As for messages, just 7% of male matches sent a message, compared to 21% of women.
In other words, men aren't so choosy about who they swipe right for — but they're rarely invested enough in the person to send a message.
A group of scientists at Queen Mary University of London, Sapienza University of Rome, and Royal Ottawa Health Care Group studied the behavior of Tinder users and found that women generally swipe right only for men they're seriously interested in, while men are less picky.
That ultimately leads to a frustrating experience for everyone.
For the study, the scientists created 14 fake profiles of male and female Tinder users and set them loose in New York and London.
The fake users liked everyone — thousands of people — within a 100-mile radius.
Today, nearly half of the public knows someone who uses online dating or who has met a spouse or partner via online dating – and attitudes toward online dating have grown progressively more positive.
To be sure, many people remain puzzled that someone would want to find a romantic partner online – 23% of Americans agree with the statement that “people who use online dating sites are desperate” – but in general it is much more culturally acceptable than it was a decade ago.
They write: "Men see that they are matching with few people, and therefore become even less discerning: women, on the other hand, find that they match with most men, and therefore become even more discerning." In fact, several Tinder users told the researchers as much in a separate survey.

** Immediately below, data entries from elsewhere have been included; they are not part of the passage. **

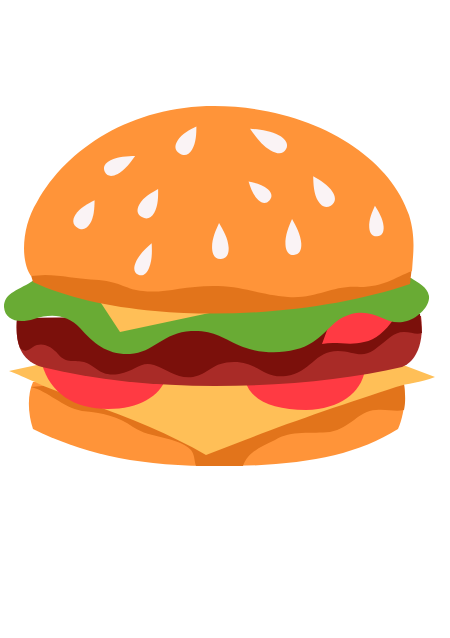
<!DOCTYPE html>
<html lang="en">
<head>
<meta charset="utf-8">
<title>Cheeseburger</title>
<style>
:root {
  --paper: #ffffff;
  --bun: #ff9439;
  --bun-shade: #e2741b;
  --cheese: #ffbf57;
  --lettuce: #69ab34;
  --tomato: #ff3a43;
  --patty: #a92b27;
  --patty-dark: #7b100b;
  --seed: #faf3f5;
}
html, body { margin: 0; background: var(--paper); overflow: hidden; }
.burger { display: block; width: 450px; height: 638px; }
.bun { fill: var(--bun); }
.bun-shade { fill: var(--bun-shade); }
.cheese { fill: var(--cheese); }
.lettuce { fill: var(--lettuce); }
.tomato { fill: var(--tomato); }
.patty { fill: var(--patty); }
.patty-dark { fill: var(--patty-dark); }
.seeds { fill: var(--seed); }
</style>
</head>
<body>
<svg class="burger" viewBox="0 0 450 638" role="img" aria-label="Cheeseburger with a sesame bun">
  <defs>
    <path id="seed" d="M0-18C4-11 9-2 9 7C9 14 6 18 0 18S-9 14-9 7C-9-2-4-11 0-18Z"/>
  </defs>

  <g id="bottom-bun">
    <path class="bun" d="M33 382C27 395 28 414 33 429C80 452 130 465 205 466C290 467 350 459 398 429C403 417 406 402 404 384Z"/>
    <path class="bun-shade" d="M31 387C48 391 62 407 82 411C103 413 118 416 133 427C151 439 177 436 191 450C195 455 194 461 196 466H243C247 453 260 447 275 440C291 430 312 434 330 432C351 428 358 411 376 410C387 409 395 412 404 410C406 400 405 392 404 384L220 370Z"/>
  </g>

  <path id="cheese-slice" class="cheese" d="M9 371L60 360H390L435 377C420 383 408 383 396 387C350 402 285 424 245 440L206 455C170 434 130 418 88 403C65 394 45 387 35 382C25 378 18 374 9 371Z"/>

  <g id="tomato-slices" class="tomato">
    <path d="M42 364C50 393 74 409 108 409C139 409 160 396 166 378Z"/>
    <path d="M245 380C250 400 272 410 306 410C340 409 361 393 365 370Z"/>
  </g>

  <g id="patty">
    <path class="patty" d="M17 318C15 343 20 360 42 367C95 380 155 386 215 386C285 386 350 379 402 367C419 360 424 338 421 316Z"/>
    <path class="patty-dark" d="M17 318C16 331 17 341 20 348C25 353 29 350 33 347C42 341 52 347 58 354C66 364 76 360 84 362C97 366 99 377 119 374C136 371 140 361 154 365C168 370 177 379 193 377C209 374 212 362 234 362C258 362 264 379 286 376C311 373 314 351 338 351C353 351 361 359 374 350C388 340 393 332 404 332C411 332 416 335 422 333L420 314Z"/>
  </g>

  <path id="tomato-edge" class="tomato" d="M322 344C336 341 349 346 364 342C376 340 385 331 394 319L352 308L330 322Z"/>

  <path id="lettuce-leaf" class="lettuce" d="M34 280C20 290 4 292 4 307C5 320 18 324 34 319C52 313 68 315 80 328C94 344 108 355 130 354C153 353 164 332 191 331C214 330 222 338 243 347C267 356 297 353 313 342C331 330 334 317 356 313C379 310 387 327 407 321C420 317 430 305 429 296C427 286 418 283 411 278Z"/>

  <polygon id="cheese-corner" class="cheese" points="99,300 120,332 214,312"/>

  <g id="top-bun">
    <path class="bun-shade" d="M30 272L33 282C65 297 109 307 155 311C242 319 340 308 410 284L412 266Z"/>
    <path class="bun" d="M31 276C20 260 22 226 37 202C67 148 132 106 214 106C309 106 389 154 409 215C416 238 413 254 412 271C394 278 383 287 360 287C331 285 318 299 288 297C261 295 246 287 218 286C185 285 164 294 143 291C127 290 121 282 99 280C76 279 62 275 45 275C40 275 36 276 31 276Z"/>
  </g>

  <g id="sesame-seeds" class="seeds">
    <use href="#seed" transform="translate(188 140) rotate(32) scale(.95 .88)"/>
    <use href="#seed" transform="translate(268 139) rotate(-60) scale(.95 1.15)"/>
    <use href="#seed" transform="translate(120 164) rotate(62) scale(.85 .95)"/>
    <use href="#seed" transform="translate(259 191) rotate(-48) scale(.8 .78)"/>
    <use href="#seed" transform="translate(322 191) rotate(-31) scale(.95)"/>
    <use href="#seed" transform="translate(86 214) rotate(32) scale(.95 .9)"/>
    <use href="#seed" transform="translate(150 203) rotate(30) scale(.95 .9)"/>
    <use href="#seed" transform="translate(220 241) rotate(-3) scale(.92 1)"/>
    <use href="#seed" transform="translate(293 237) rotate(-3) scale(.88 1)"/>
    <use href="#seed" transform="translate(376 221) rotate(-4) scale(.8 .85)"/>
    <use href="#seed" transform="translate(145 259) rotate(23) scale(.8 .95)"/>
  </g>
</svg>
</body>
</html>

As many as 80% of male users who admitted to "casually" liking most profiles said they swipe right on more than half of all the women they see — and that's because they so rarely match with anyone.

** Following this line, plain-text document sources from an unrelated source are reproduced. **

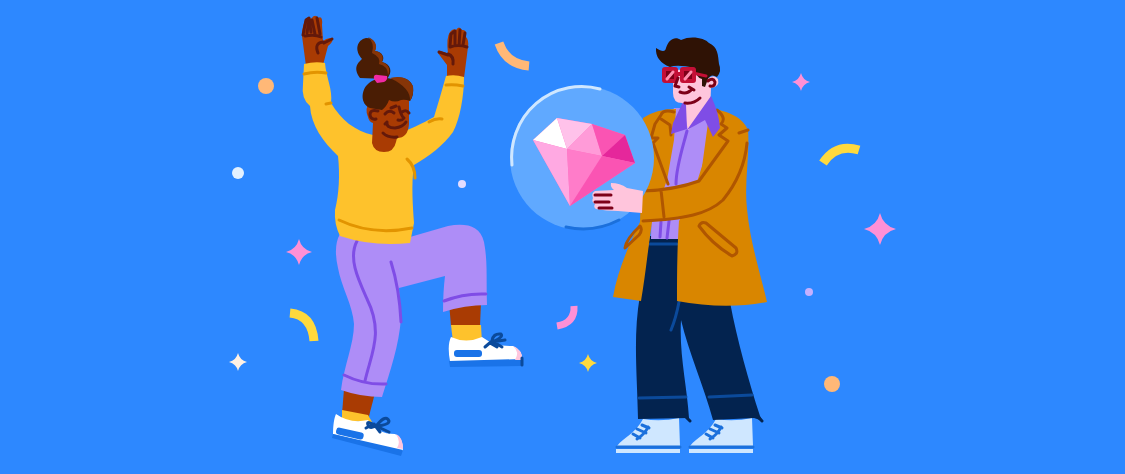
<!DOCTYPE html>
<html lang="en">
<head>
<meta charset="utf-8">
<title>Celebration with a gem</title>
<style>
:root {
  --sky: #2d88ff; --bubble: #60a9ff; --rim: #1b70dc; --ice: #cfe7ff;
  --yellow: #fec22c; --amber: #e29400; --confetti-yellow: #ffd93d;
  --peach: #ffb877; --pink: #ff90d6;
  --lilac: #ae8df7; --violet: #7f4de6;
  --brown: #a93b03; --deep-brown: #64190a; --hair: #4a1d04; --hair-light: #863508;
  --coat: #d98600; --coat-line: #b05600;
  --navy: #03234f; --navy-line: #0b4a9b;
  --skin: #ffc5dc; --wine: #7d0018; --shades: #c40f36; --dark-hair: #2f1205;
}
html, body { margin: 0; height: 100%; overflow: hidden; background: var(--sky); }
.canvas { display: block; width: 1125px; height: 474px; }
.line { fill: none; stroke-width: 3; stroke-linecap: round; stroke-linejoin: round; }
.ribbon { fill: none; stroke-width: 9; }
.amber { stroke: var(--amber); }
.violet { stroke: var(--violet); }
.deep { stroke: var(--deep-brown); }
.seam { stroke: var(--coat-line); }
.wine { stroke: var(--wine); }
.navy-line { stroke: var(--navy-line); }
.rim { stroke: var(--rim); }
</style>
</head>
<body>
<svg class="canvas" viewBox="0 0 1125 474" role="img" aria-label="A woman dances with raised arms while a man holds a pink gem in a bubble">
  <defs>
    <path id="sparkle" d="M0-10Q2-2 10 0Q2 2 0 10Q-2 2-10 0Q-2-2 0-10Z"/>
    <g id="sneaker">
      <path d="M617 446C624 437 636 433 643 419Q661 422 679 418L680 446Z" fill="var(--ice)"/>
      <path d="M616 449H680V453H616Z" fill="var(--ice)"/>
      <path class="line rim" d="M617 447H680M633 434L640 438M637 429L646 433M642 425L649 428M637 439Q645 434 648 427"/>
    </g>
  </defs>

  <rect width="1125" height="474" fill="var(--sky)"/>

  <g id="confetti">
    <g class="ribbon">
      <path d="M499 43Q506 64 529 66" stroke="var(--peach)"/>
      <path d="M823 163Q836 143 859 150" stroke="var(--confetti-yellow)"/>
      <path d="M290 313Q312 315 314 341" stroke="var(--confetti-yellow)"/>
      <path d="M574 306Q575 323 557 326" stroke="var(--pink)" stroke-width="7"/>
    </g>
    <g fill="var(--peach)">
      <circle cx="266" cy="86" r="8"/><circle cx="832" cy="384" r="8"/>
    </g>
    <circle cx="238" cy="173" r="6" fill="#e3f1ff"/>
    <circle cx="462" cy="184" r="4" fill="#e3dcff"/>
    <circle cx="809" cy="292" r="4" fill="#c5b0ff"/>
    <g fill="var(--pink)">
      <use href="#sparkle" transform="translate(299 252) scale(1.3)"/>
      <use href="#sparkle" transform="translate(880 229) scale(1.6)"/>
      <use href="#sparkle" transform="translate(801 82) scale(.9)"/>
    </g>
    <use href="#sparkle" transform="translate(238 362) scale(.9)" fill="#fff1e4"/>
    <use href="#sparkle" transform="translate(588 363) scale(.9)" fill="var(--confetti-yellow)"/>
  </g>

  <g id="dancer">
    <g id="dancer-standing-leg">
      <path d="M344 389L342 414L368 420L375 393Z" fill="var(--brown)"/>
      <path d="M342 410L368 415L372 422L342 421Z" fill="var(--yellow)"/>
      <path d="M333 434C333 426 334 418 336 414Q350 424 368 420Q377 434 395 434Q403 437 403 451L400 451Z" fill="#fff"/>
      <path d="M333 434L403 450L401 456L332 438Z" fill="#1a73e8"/>
      <path d="M396 434Q403 437 403 449L397 448Q401 442 396 434Z" fill="var(--skin)"/>
      <rect x="337" y="427" width="28" height="7" rx="3" fill="#1a73e8" transform="rotate(13 337 427)"/>
      <path class="line navy-line" d="M366 428L374 424L380 432M374 425Q366 420 368 425T377 425Q386 414 389 421Q389 425 376 426L389 432"/>
    </g>
    <g id="dancer-raised-leg">
      <path d="M449 302H481L480 326H451Z" fill="var(--brown)"/>
      <path d="M451 325H481L482 343L453 342Z" fill="var(--yellow)"/>
      <path d="M450 361Q447 345 451 337Q466 344 482 337Q495 347 513 346Q523 350 522 361Z" fill="#fff"/>
      <path d="M449 361L522 359V366L450 367Z" fill="#1a73e8"/>
      <path d="M513 346Q523 350 522 360L515 360Q520 352 513 346Z" fill="var(--skin)"/>
      <path d="M522 358V365" class="line navy-line"/>
      <rect x="454" y="350" width="28" height="7" rx="3" fill="#1a73e8"/>
      <path class="line navy-line" d="M485 347L492 341L502 347M492 341Q493 333 501 334Q504 337 492 342L505 340M490 343L497 347"/>
    </g>
    <path id="dancer-trousers" d="M340 234Q333 246 338 268C341 286 353 306 354 324C354 344 344 366 341 390Q361 397 382 397C390 371 399 346 401 318L399 288L445 276Q443 292 443 312Q465 305 487 305C486 282 488 262 484 242C480 225 465 223 448 226L410 237Z" fill="var(--lilac)"/>
    <path class="line violet" d="M357 241C348 258 358 279 367 299C384 333 371 354 365 381M391 262C397 281 400 301 401 322M344 375Q364 385 386 384M444 301Q464 293 486 294"/>

    <g id="dancer-hands">
      <path d="M306 66L302 36Q302 25 306 19Q309 16 311 19Q315 13 318 18Q323 15 322 25L323 41Q328 37 332 39Q334 41 328 46L323 65Z" fill="var(--brown)"/>
      <path d="M447 78L447 65L438 53Q439 49 448 54Q446 37 450 32Q453 28 456 30Q459 25 462 30Q467 29 466 37Q469 40 468 47L464 78Z" fill="var(--brown)"/>
      <path class="line deep" stroke-width="2" d="M303 35L306 20L309 18L311 32M307 33L309 20M312 20L315 34M317 18L320 34M305 36Q315 34 321 37M323 42Q314 43 318 53M332 39L324 43M448 54Q454 56 453 64M439 52L448 55M450 46L451 34L455 31V44M459 45L460 30M463 45L465 33M450 47Q458 44 467 47"/>
    </g>
    <path id="dancer-sweater" d="M304 64Q315 61 325 63C326 77 333 90 331 103C341 120 355 131 373 135H394C409 130 423 123 434 117C438 104 442 90 446 76Q455 74 464 77C464 96 460 119 453 132C444 145 428 157 414 165C411 185 413 207 414 223L410 243Q373 247 340 236Q334 224 335 210C339 194 340 175 338 156C323 142 311 125 310 106Q301 99 303 84Z" fill="var(--yellow)"/>
    <path class="line amber" d="M304 74Q315 71 326 73M326 104L331 103M429 122Q436 118 442 119M446 85Q454 84 463 86M407 159Q415 166 415 178M339 220Q372 236 412 228"/>

    <g id="dancer-head">
      <path d="M371 101Q364 108 368 117Q369 122 373 123L372 143Q374 152 384 152Q394 152 396 142L397 138Q408 138 409 124L409 97Z" fill="var(--brown)"/>
      <path d="M360 78C352 67 359 62 362 59C354 50 357 40 366 38C375 38 377 46 375 51C383 52 385 58 382 62C391 64 393 72 387 79Z" fill="var(--hair)"/>
      <path d="M368 37Q379 42 375 51Q385 53 382 62Q392 66 388 75Q388 66 379 64Q381 57 372 53Q375 43 368 37Z" fill="var(--hair-light)"/>
      <path d="M370 108C360 104 361 90 368 84C374 78 385 77 392 79C401 75 411 79 413 87Q414 96 410 101Q405 99 401 100Q395 103 389 100Q387 106 382 110Z" fill="var(--hair)"/>
      <path d="M390 78Q407 74 413 86Q414 95 410 101Q411 88 390 78Z" fill="var(--hair-light)"/>
      <path d="M374 79Q373 74 378 75L387 76Q388 80 384 82L377 83Z" fill="#f02aa4"/>
      <path class="line deep" stroke-width="2" d="M378 111Q370 109 370 115Q371 120 376 119M385 114Q389 109 394 113M402 112Q406 109 409 113M399 107Q401 116 404 118Q402 121 398 120M391 108L396 106M387 122Q386 128 395 128Q403 127 406 122M387 122L385 124M383 133Q388 138 397 137"/>
    </g>
  </g>

  <g id="presenter">
    <g id="presenter-shoes">
      <use href="#sneaker"/>
      <use href="#sneaker" x="73"/>
    </g>
    <g id="presenter-trousers">
      <path d="M650 236H690L730 302C737 340 749 382 760 416L763 421L754 418L713 420C704 387 689 353 681 320C679 354 687 386 689 418L638 419C637 371 633 336 640 295Z" fill="var(--navy)"/>
      <path class="line navy-line" stroke-width="2.5" d="M650 244H677M639 398L686 397M709 397L752 395M679 302Q676 318 671 330"/>
      <path d="M685 416L690 421M757 416L762 421" class="line" stroke="var(--navy)" stroke-width="2"/>
    </g>
    <path id="presenter-shirt" d="M674 108L714 108L712 160L679 239H651L653 150Z" fill="var(--lilac)"/>
    <path class="line violet" d="M687 131C682 150 676 168 676 184M670 213L667 238M661 222L660 237"/>

    <g id="presenter-coat">
      <path d="M710 108C727 111 743 117 748 130C750 154 744 182 747 209C750 242 760 272 767 302Q725 310 677 301C677 277 677 251 679 221L700 182Z" fill="var(--coat)"/>
      <path d="M676 109Q656 109 643 118L640 222C631 241 618 268 613 297L641 301C645 278 648 249 652 222L667 180L674 140Z" fill="var(--coat)"/>
      <path d="M642 191C664 189 682 187 697 182L714 128L748 136C744 166 731 195 715 207C693 219 667 220 642 222Z" fill="var(--coat)"/>
      <path class="line seam" d="M674 112Q663 109 661 115L655 124L651 138H658L653 143L668 184M661 119L670 125L671 135M717 110Q727 118 721 124L727 128L719 135L728 141L699 181Q675 190 642 191M643 221C685 219 708 214 723 200C736 184 745 165 747 143M661 190L664 217M739 133L748 130M625 248Q626 239 640 226Q643 230 639 235ZM699 226Q701 221 706 223L736 248Q739 254 732 256Q712 244 699 226Z"/>
    </g>

    <g id="presenter-head">
      <path d="M682 103L688 130L710 113L711 88Q720 87 718 79Q714 74 709 78L707 69L673 70L673 93Q673 103 682 103Z" fill="var(--skin)"/>
      <path d="M686 105Q683 101 682 104L673 123L671 134L687 129Z" fill="var(--violet)"/>
      <path d="M711 96Q719 113 720 128L713 137L705 120L687 130Z" fill="var(--violet)"/>
      <path d="M656 48Q665 54 666 48C669 39 675 36 681 40C691 35 705 38 709 43C718 47 718 55 719 64Q722 71 717 77Q711 73 708 79L705 87L702 86L702 79Q695 77 695 68Q677 64 670 67Q655 61 656 48Z" fill="var(--dark-hair)"/>
      <g id="sunglasses">
        <path d="M693 73L706 76" class="line" stroke="var(--shades)"/>
        <rect x="662" y="67" width="16" height="16" rx="3" fill="var(--shades)"/>
        <rect x="680" y="67" width="16" height="16" rx="3" fill="var(--shades)"/>
        <rect x="676" y="72" width="6" height="4" fill="var(--shades)"/>
        <path d="M666 71H674V79H666ZM684 71H692V79H684Z" fill="var(--wine)"/>
        <path d="M667 79L673 72M685 79L691 72" class="line" stroke="#ff8fae" stroke-width="2"/>
      </g>
      <path class="line wine" stroke-width="2" d="M678 78L675 86L679 87M680 92Q687 95 692 89M689 87L694 90M685 103Q694 104 700 98M708 81Q713 77 715 82Q715 87 710 86"/>
    </g>
  </g>

  <g id="bubble">
    <circle cx="582" cy="158" r="72" fill="var(--bubble)"/>
    <path class="line" d="M512 165A70 71 0 0 1 600 89" stroke="var(--ice)"/>
    <path class="line rim" d="M566 227Q594 233 619 220"/>
  </g>

  <g id="gem">
    <path d="M557 118L533 140L570 206L635 163L625 135L592 124Z" fill="#ff6fc2"/>
    <path d="M557 118L533 140L567 149Z" fill="#fff"/>
    <path d="M557 118L592 124L567 149Z" fill="#ffc2ea"/>
    <path d="M592 124L602 156L567 149Z" fill="#ff9bd8"/>
    <path d="M592 124L625 135L602 156Z" fill="#fa54b3"/>
    <path d="M625 135L635 163L602 156Z" fill="#e5279b"/>
    <path d="M533 140L567 149L570 206Z" fill="#ffa9e2"/>
    <path d="M567 149L602 156L570 206Z" fill="#ff7cc9"/>
    <path d="M602 156L635 163L570 206Z" fill="#fa54b3"/>
  </g>

  <g id="presenter-hand">
    <path d="M643 191L642 213L618 211Q606 211 596 209Q593 207 595 204Q591 202 593 198Q591 193 595 191L614 190Q610 187 611 183Q620 183 627 188Z" fill="var(--skin)"/>
    <path class="line wine" d="M595 195H611M595 202H609M599 208H612"/>
  </g>
</svg>
</body>
</html>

One-third of people who have used online dating have never actually gone on a date with someone they met on these sites.